Exercise brief → From the material below, copy out each line with the word "skin" in it.

Data provided →
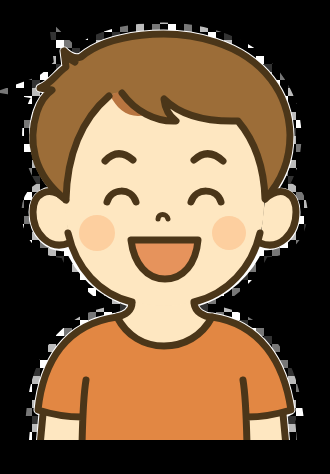
<!DOCTYPE html>
<html lang="en">
<head>
<meta charset="utf-8">
<title>Smiling boy</title>
<style>
:root{--ground:#000;--line:#4b3619;--hair:#9c6d38;--lock:#b87540;--skin:#fee7c1;--cheek:#fdcf9f;--mouth:#e6935c;--shirt:#e28743}
html,body{margin:0;background:var(--ground);overflow:hidden}
svg{display:block;width:330px;height:474px}
.ground{fill:var(--ground)}
.line{fill:none;stroke:var(--line);stroke-width:7;stroke-linecap:round;stroke-linejoin:round}
.skin{fill:var(--skin)}
.hair{fill:var(--hair)}
.lock{fill:var(--lock)}
.shirt{fill:var(--shirt)}
.cheek{fill:var(--cheek)}
.mouth{fill:var(--mouth)}
.fringe{fill:none;stroke:url(#pixels);stroke-width:23}
.halo{fill:none;stroke:#fff;stroke-width:9;stroke-linejoin:round}
</style>
</head>
<body>
<svg viewBox="0 0 330 474" role="img" aria-label="Laughing boy with brown hair and an orange T-shirt">
<defs>
<pattern id="pixels" width="64" height="48" patternUnits="userSpaceOnUse" shape-rendering="crispEdges">
<path fill="#fff" d="M0 8h8v8H0zM24 0h8v8h-8zM40 24h8v8h-8zM16 32h8v8h-8zM56 40h8v8h-8z"/>
<path fill="#bbb" d="M8 24h8v8H8zM32 16h8v8h-8zM48 8h8v8h-8zM32 40h8v8h-8z"/>
<path fill="#777" d="M16 8h8v8h-8zM0 40h8v8H0zM56 24h8v8h-8zM40 0h8v8h-8zM24 24h8v8h-8z"/>
<path fill="#333" d="M8 0h8v8H8zM8 16h8v8H8zM48 32h8v8h-8zM56 16h8v8h-8zM32 32h8v8h-8z"/>
</pattern>
<clipPath id="cut"><path d="M0 0H330V440H0z"/></clipPath>
<path id="silhouette" d="M40 446L43 413L38 410C43 362 66 324 117 317C126 315 132 310 132 303C100 293 78 271 69 246C49 250 33 234 33 212C33 195 47 187 61 194C38 176 28 140 37 112C41 100 46 94 52 90L40 88C51 84 56 74 66 67L64 51C70 57 76 59 81 57C108 34 170 27 215 42C265 58 289 95 290 135C290 160 282 180 269 195C284 187 296 196 296 212C296 235 280 249 260 245C250 271 226 294 194 303C195 312 204 317 212 317C260 324 284 362 291 410L283 414L286 446"/>
</defs>
<rect class="ground" width="330" height="474"/>
<g clip-path="url(#cut)">
<use href="#silhouette" class="fringe"/>
<use href="#silhouette" class="halo"/>
<g id="arms">
<path class="skin" d="M43 408H84V446H40zM244 408H283L286 446H244z"/>
<path class="line" d="M43 414L40 446M283 414L286 446"/>
</g>
<g id="neck">
<path class="skin" d="M132 294V303C132 310 126 315 117 317C127 336 144 346 164 346S202 336 212 317C204 317 195 312 194 303V294z"/>
</g>
<g id="shirt">
<path class="shirt" d="M117 317C127 336 144 346 164 346S202 336 212 317C260 324 284 362 291 410Q268 417 245 417V446H83V417Q60 417 38 410C43 362 66 324 117 317z"/>
<path class="line" d="M86 380Q83 398 82 446M243 380Q246 398 247 446M82 417Q60 417 38 410C43 362 66 324 117 317C127 336 144 346 164 346S202 336 212 317C260 324 284 362 291 410Q268 417 247 417"/>
<path class="line" d="M117 317C126 315 132 310 132 303M212 317C204 317 195 312 194 303"/>
</g>
<g id="ears">
<path class="skin line" style="fill:var(--skin)" d="M66 199C48 184 33 194 33 212C33 234 50 251 69 243M265 199C282 184 296 194 296 212C296 234 279 251 260 243"/>
</g>
<g id="head">
<path class="skin" d="M66 200C68 150 85 110 112 90H238C254 130 264 165 264 200C266 260 225 305 164 306C104 305 62 260 66 200z"/>
<path class="line" d="M68 233C76 268 99 294 132 302M260 233C252 268 227 294 194 302"/>
</g>
<g id="hair">
<path class="hair" d="M66 200C32 174 28 140 37 112C41 100 46 94 52 90L40 88C51 84 56 74 66 67L64 51C70 57 76 59 81 57C108 34 170 27 215 42C265 58 289 95 290 135C290 160 282 181 265 199C264 165 254 140 238 121C205 122 180 115 164 99C165 108 169 116 176 121C155 122 135 111 122 93L112 94C82 118 67 155 66 200z"/>
<path class="lock" d="M110 95L121 91C127 102 135 110 145 115C130 119 117 110 110 95z"/>
<path class="line" d="M66 200C32 174 28 140 37 112C41 100 46 94 52 90L40 88C51 84 56 74 66 67L64 51C70 57 76 59 81 57C108 34 170 27 215 42C265 58 289 95 290 135C290 160 282 181 265 199C264 165 254 140 238 121C205 122 180 115 164 99C165 108 169 116 176 121C155 122 135 111 122 93M66 200C67 155 82 119 109 96M64 51Q67 58 75 62"/>
</g>
<g id="face">
<circle class="cheek" cx="97" cy="233" r="18"/>
<circle class="cheek" cx="229" cy="233" r="17"/>
<path class="line" d="M105 161Q118 147 133 160M194 160Q208 147 223 161M107 202C111 188 131 187 136 202M191 202C196 187 217 188 221 202"/>
<path class="line" style="stroke-width:5" d="M158 219C158 213 167 213 168 219"/>
<path class="mouth" d="M131 240H198C196 264 183 279 165 279S134 264 131 240z"/>
<path class="line" d="M131 240H198C196 264 183 279 165 279S134 264 131 240z"/>
</g>
</g>
</svg>
</body>
</html>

Answer box →
:root{--ground:#000;--line:#4b3619;--hair:#9c6d38;--lock:#b87540;--skin:#fee7c1;--cheek:#fdcf9f;--mouth:#e6935c;--shirt:#e28743}
.skin{fill:var(--skin)}
<path class="skin" d="M43 408H84V446H40zM244 408H283L286 446H244z"/>
<path class="skin" d="M132 294V303C132 310 126 315 117 317C127 336 144 346 164 346S202 336 212 317C204 317 195 312 194 303V294z"/>
<path class="skin line" style="fill:var(--skin)" d="M66 199C48 184 33 194 33 212C33 234 50 251 69 243M265 199C282 184 296 194 296 212C296 234 279 251 260 243"/>
<path class="skin" d="M66 200C68 150 85 110 112 90H238C254 130 264 165 264 200C266 260 225 305 164 306C104 305 62 260 66 200z"/>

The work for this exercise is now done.